The disappearance of Native American women in the U.S. is a crisis that’s been ignored for decades.
But tribes here in northern Michigan are working to change that.
Gregory Petoskey still has fond memories of his sister Karen.
“She was a roughneck, like to dance, saying she loved her kids and family. She was always here on the holidays,” said Gregory.
But Karen’s life was tragically cut short in August of 1999, and her murder remains unsolved 23 years later.
“I was two years old when this devastation had happened in my family. And I do remember all the crying. And I remember, you know, I remember parts. I remember going to Grand Rapids and putting signs up around the city like, have you seen this person? Do you know anything about what happened to her,” said Karen’s niece Beedoskah Stonefish.
Stories like Karen’s are not unique to the Native American community.
Native American women are killed and go missing at 10 times the national average, but only 2%of these cases receive federal attention and less than 5% get some kind of national media attention.
“It’s a hard subject to talk about because there isn’t any coverage in the media and it’s hard for our communities to talk about because we don’t really know how to navigate the justice system sometimes,” said Victoria Alfonseca, Communications Coordinator/Editor for the Grand Traverse Band of Ottawa and Chippewa Indians.
But tribes are working to change those statistics. The Grand Traverse Band of Ottawa and Chippewa Indians recently held red shirt day in an effort to draw attention to the issue of missing and murdered indigenous women.
“I think there is some disadvantages in this community, and we may not have the publicity that other people nonnative people have to get the word out to say, oh, they’re missing or this is what happened,” said Stonefish.
The tribe also lined part of M-22 near Suttons Bay with red shirts.
“So when you see red, it’s, it’s out there, right? It’s a message of like that blood that we shed for our people,” said Alfonseca.

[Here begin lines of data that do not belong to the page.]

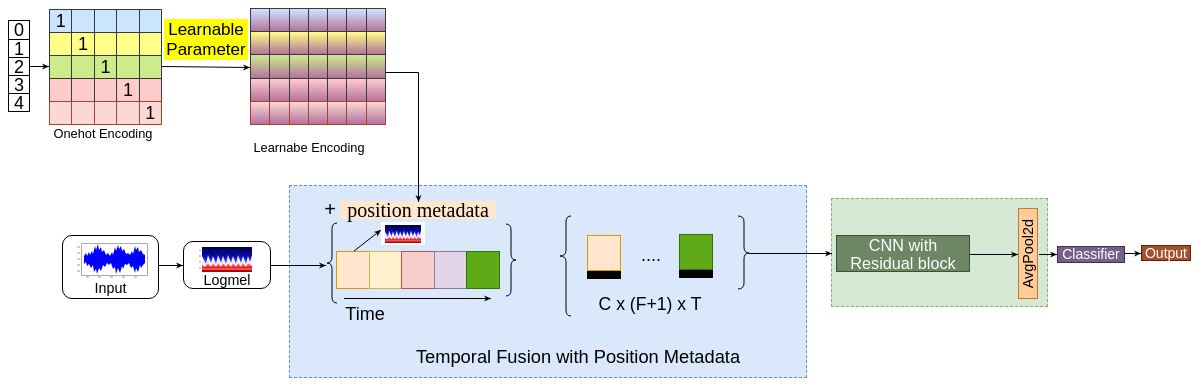
<!DOCTYPE html>
<html lang="en">
<head>
<meta charset="utf-8">
<title>Temporal Fusion with Position Metadata</title>
<style>
:root {
  --ink: #000; --paper: #fff;
  --sky: #cce5ff; --lemon: #ffff88; --lime: #cdeb8b; --pink: #ffcccc; --blush: #fad9d5;
  --rust: #ae4132; --slate: #36393d; --plum: #b5739d; --highlight: #ffff00;
  --peach: #ffe6cc; --amber: #d79b00; --cream: #fff2cc; --rose: #f8cecc; --lilac: #e1d5e7; --leaf: #60a917;
  --fusion: #dae8fc; --fusion-line: #6c8ebf; --network: #d5e8d4; --network-line: #82b366;
  --moss: #6d8764; --moss-line: #3a5431; --apricot: #ffcc99; --violet: #76608a; --violet-line: #432d57;
  --sienna: #a0522d; --sienna-line: #6d1f00;
}
* { box-sizing: border-box; margin: 0; padding: 0; }
html, body { width: 1200px; height: 387px; overflow: hidden; background: var(--paper); }
.diagram { position: relative; width: 1200px; height: 387px; overflow: hidden; color: var(--ink); font-family: "Liberation Sans", Arial, sans-serif; }
.node, .label, .connectors { position: absolute; }
.node { display: flex; align-items: center; justify-content: center; text-align: center; }
.label { white-space: nowrap; line-height: 20px; transform: translate(-50%, -50%); }
.connectors { left: 0; top: 0; }

.indices { left: 8px; top: 20px; width: 22px; height: 92px; display: grid; grid-template-rows: repeat(5, 1fr); border: 1px solid var(--ink); font-size: 18px; line-height: 18px; list-style: none; }
.indices li { width: 20px; overflow: hidden; }
.indices li + li { border-top: 1px solid var(--ink); }

.matrix { display: flex; flex-direction: column; }
.matrix .row { flex: 1; width: 100%; display: flex; border: solid var(--line, var(--slate)); border-width: 1px 1px 0; }
.matrix .row:last-child { border-bottom-width: 1px; }
.matrix .row i { flex: 1; font-style: normal; line-height: 22px; }
.matrix .row i + i { border-left: 1px solid var(--line, var(--slate)); }
.onehot { left: 49px; top: 10px; width: 113px; height: 113px; font-size: 18px; }
.onehot .row { background: var(--tone); }
.learned { left: 250px; top: 8px; width: 136px; height: 117px; }
.learned .row { background: linear-gradient(var(--tone), var(--plum)); }
.sky { --tone: var(--sky); } .lemon { --tone: var(--lemon); } .lime { --tone: var(--lime); }
.pink { --tone: var(--pink); } .blush { --tone: var(--blush); --line: var(--rust); }

.parameter { left: 164px; top: 19px; width: 84px; height: 41px; background: var(--highlight); font-size: 17px; line-height: 20px; }
.caption { font-size: 12.8px; }

.card { flex-direction: column; border: 1px solid var(--ink); border-radius: 10px; font-size: 14.3px; line-height: 16px; }
.input { left: 62px; top: 235px; width: 97px; height: 64px; padding-top: 2px; gap: 1px; }
.logmel { left: 183px; top: 241px; width: 88px; height: 48px; padding-top: 4px; }

.panel { display: block; border: 1px dashed; }
.fusion { left: 289px; top: 185px; width: 518px; height: 193px; background: var(--fusion); border-color: var(--fusion-line); }
.network { left: 831px; top: 198px; width: 217px; height: 109px; background: var(--network); border-color: var(--network-line); }

.metadata { left: 340px; top: 201px; width: 156px; height: 18px; background: var(--peach); font: 20px/18px "Liberation Serif", "Times New Roman", serif; white-space: nowrap; }
.thumbnail { left: 381px; top: 222px; width: 44px; height: 23px; background: var(--paper); }
.segments { left: 336px; top: 251px; width: 164px; height: 38px; }
.segments i { flex: 1; align-self: stretch; border: 1px solid var(--edge); background: var(--tone); }
.segments i + i { margin-left: -1px; }
.frame { width: 34px; height: 44px; flex-direction: column; }
.frame i { width: 100%; height: 36px; border: 1px solid var(--edge); background: var(--tone); }
.frame b { width: 100%; height: 8px; background: var(--ink); }
.frame.first { left: 587px; top: 235px; }
.frame.last { left: 679px; top: 234px; }
.peach { --tone: var(--peach); --edge: var(--amber); }
.cream { --tone: var(--cream); --edge: #d6b656; }
.rose { --tone: var(--rose); --edge: #b85450; }
.lilac { --tone: var(--lilac); --edge: #9673a6; }
.leaf { --tone: var(--leaf); --edge: #2d7600; }

.cnn { left: 836px; top: 235px; width: 134px; height: 37px; background: var(--moss); border: 1px solid var(--moss-line); color: var(--paper); font-size: 16.2px; line-height: 18px; }
.pool { left: 1018px; top: 208px; width: 20px; height: 91px; background: var(--apricot); border: 1px solid #c37a36; font-size: 14.4px; }
.pool span { writing-mode: vertical-rl; transform: rotate(180deg); line-height: 18px; }
.classifier { left: 1057px; top: 246px; width: 68px; height: 17px; background: var(--violet); border: 1px solid var(--violet-line); color: var(--paper); font-size: 14px; line-height: 15px; }
.output { left: 1141px; top: 245px; width: 50px; height: 16px; background: var(--sienna); border: 1px solid var(--sienna-line); color: var(--paper); font-size: 14px; line-height: 14px; }
</style>
</head>
<body>
<main class="diagram">

  <svg width="0" height="0" style="position:absolute" aria-hidden="true">
    <defs>
      <linearGradient id="mel-blue" x2="0" y2="1"><stop stop-color="#00004d"/><stop offset=".6" stop-color="#0a0ab8"/><stop offset="1" stop-color="#6a6aff"/></linearGradient>
      <linearGradient id="mel-red" x2="0" y2="1"><stop stop-color="#ff9c9c"/><stop offset=".5" stop-color="#f01818"/><stop offset="1" stop-color="#a00000"/></linearGradient>
      <symbol id="spectrogram" viewBox="0 0 50 25" preserveAspectRatio="none">
        <rect width="50" height="25" fill="#f3eefb"/>
        <path fill="url(#mel-blue)" d="M0 0H50V8L48 15 46 9 44 17 41 9 39 16 36 8 34 17 31 9 29 16 26 8 24 17 21 9 19 16 16 8 14 17 11 9 9 16 6 8 4 17 0 9Z"/>
        <path fill="url(#mel-red)" d="M0 25V18L3 20 6 16 9 20 11 16 14 20 16 16 19 20 21 16 24 20 26 16 29 20 31 16 34 20 36 16 39 20 41 16 44 20 46 16 50 19V25Z"/>
        <path stroke="#ffb9b9" stroke-width=".8" d="M0 22H50"/>
      </symbol>
    </defs>
  </svg>

  <!-- Position encoding -->
  <ol class="node indices"><li>0</li><li>1</li><li>2</li><li>3</li><li>4</li></ol>

  <div class="node matrix onehot">
    <div class="row sky"><i>1</i><i></i><i></i><i></i><i></i></div>
    <div class="row lemon"><i></i><i>1</i><i></i><i></i><i></i></div>
    <div class="row lime"><i></i><i></i><i>1</i><i></i><i></i></div>
    <div class="row pink"><i></i><i></i><i></i><i>1</i><i></i></div>
    <div class="row blush"><i></i><i></i><i></i><i></i><i>1</i></div>
  </div>
  <p class="label caption" style="left:103px;top:134px">Onehot Encoding</p>

  <div class="node parameter">Learnable<br>Parameter</div>

  <div class="node matrix learned">
    <div class="row sky"><i></i><i></i><i></i><i></i><i></i><i></i><i></i></div>
    <div class="row lemon"><i></i><i></i><i></i><i></i><i></i><i></i><i></i></div>
    <div class="row lime"><i></i><i></i><i></i><i></i><i></i><i></i><i></i></div>
    <div class="row pink"><i></i><i></i><i></i><i></i><i></i><i></i><i></i></div>
    <div class="row blush"><i></i><i></i><i></i><i></i><i></i><i></i><i></i></div>
  </div>
  <p class="label caption" style="left:309px;top:148px">Learnabe Encoding</p>

  <!-- Audio features -->
  <div class="node card input">
    <svg width="76" height="38" viewBox="0 0 76 38" role="img" aria-label="Audio waveform">
      <path fill="none" stroke="#aaa" d="M8.5 2.5H74.5V34.5H8.5Z"/>
      <path stroke="#999" d="M4 6H7M4 12H7M4 18H7M4 24H7M4 30H7M13 36H16M25 36H28M37 36H40M49 36H52M61 36H64"/>
      <path fill="#0000ff" d="M11 15L13 12 14 15 16 11 17 14 19 10 20 13 22 5 23 9 25 3 26 9 28 6 29 11 31 9 33 14 35 12 37 15 39 11 40 14 42 6 43 10 45 4 46 8 48 5 49 10 51 8 53 13 55 12 57 14 59 10 60 13 62 5 63 9 65 6 66 11 68 9 70 13 72 14V22L70 24 68 27 67 24 65 31 63 27 62 32 60 25 58 27 56 22 54 24 52 23 50 28 49 25 47 32 45 27 43 33 42 26 40 28 38 22 36 24 34 22 32 26 30 24 28 30 26 27 24 33 23 28 21 31 20 24 18 27 16 23 14 25 13 21 11 23Z"/>
    </svg>
    <span>Input</span>
  </div>
  <div class="node card logmel">
    <svg width="58" height="27" role="img" aria-label="Log-mel spectrogram">
      <path stroke="#999" d="M1 4H3M1 10H3M1 16H3M1 22H3"/>
      <use href="#spectrogram" x="4" y="1" width="50" height="25"/>
    </svg>
    <span>Logmel</span>
  </div>

  <!-- Temporal fusion -->
  <section class="node panel fusion"></section>
  <p class="label" style="left:330px;top:209px;font-size:20px">+</p>
  <div class="node metadata">position metadata</div>
  <div class="node thumbnail">
    <svg width="36" height="18" role="img" aria-label="Log-mel spectrogram"><use href="#spectrogram" width="36" height="18"/></svg>
  </div>
  <div class="node segments"><i class="peach"></i><i class="cream"></i><i class="rose"></i><i class="lilac"></i><i class="leaf"></i></div>
  <p class="label" style="left:365px;top:314px;font-size:18px">Time</p>
  <div class="node frame first peach"><i></i><b></b></div>
  <p class="label" style="left:651px;top:255px;font-size:18px">....</p>
  <div class="node frame last leaf"><i></i><b></b></div>
  <p class="label" style="left:650px;top:304px;font-size:17.6px">C x (F+1) x T</p>
  <h1 class="label" style="left:578px;top:357px;font-size:18.3px;font-weight:400">Temporal Fusion with Position Metadata</h1>

  <!-- Network -->
  <section class="node panel network"></section>
  <div class="node cnn">CNN with<br>Residual block</div>
  <div class="node pool"><span>AvgPool2d</span></div>
  <div class="node classifier">Classifier</div>
  <div class="node output">Output</div>

  <svg class="connectors" width="1200" height="387" viewBox="0 0 1200 387" fill="none" stroke="#000" aria-hidden="true">
    <defs>
      <marker id="arrowhead" markerUnits="userSpaceOnUse" markerWidth="8" markerHeight="8" refX="7" refY="4" orient="auto"><path d="M0 1L7 4 0 7 2 4Z" fill="#000" stroke="none"/></marker>
    </defs>
    <g class="arrows" marker-end="url(#arrowhead)">
      <path d="M30 66.5H49"/>
      <path d="M162 66.5L250 67.5"/>
      <path d="M386 72.5H418.5V202"/>
      <path d="M159 265.5H183"/>
      <path d="M271 265.5H326"/>
      <path d="M354 251L381 230"/>
      <path d="M344 298.5H491"/>
      <path d="M749 253.5H832"/>
      <path d="M970 254.5H1018"/>
      <path d="M1039 254.5H1057"/>
      <path d="M1125 253.5H1141"/>
    </g>
    <g class="braces">
      <path d="M337 223Q332 223 332 229V257Q332 263 327 263Q332 263 332 269V297Q332 303 337 303"/>
      <path d="M506 224Q511 224 511 230V254Q511 260 516 260Q511 260 511 266V290Q511 296 506 296"/>
      <path d="M571 216Q566 216 566 222V250Q566 256 560 256Q566 256 566 262V310Q566 316 571 316"/>
      <path d="M738 216Q744 216 744 222V247Q744 253 749 253Q744 253 744 259V283Q744 289 738 289"/>
    </g>
  </svg>
</main>
</body>
</html>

The issue of missing and murdered Indigenous women has plagued Native American tribes for years, but the hope is events like this help bring about much needed change.
“That singing and the drumming really does have healing powers and our sacred fires have healing powers. So we hope this will help start conversations with our community members and help bring healing to their hearts, because there is a lot of pain here,” said Stonefish.
“I think everybody needs to continue to speak their mind on these issues. And don’t forget about those loved ones that have been missing or have been murdered, because we’re doing this, because this happened to them. We’re trying to put a stop to this and if we can all work together, come together, both native and non-Native communities, we can make this nation better again,” said Alfonseca.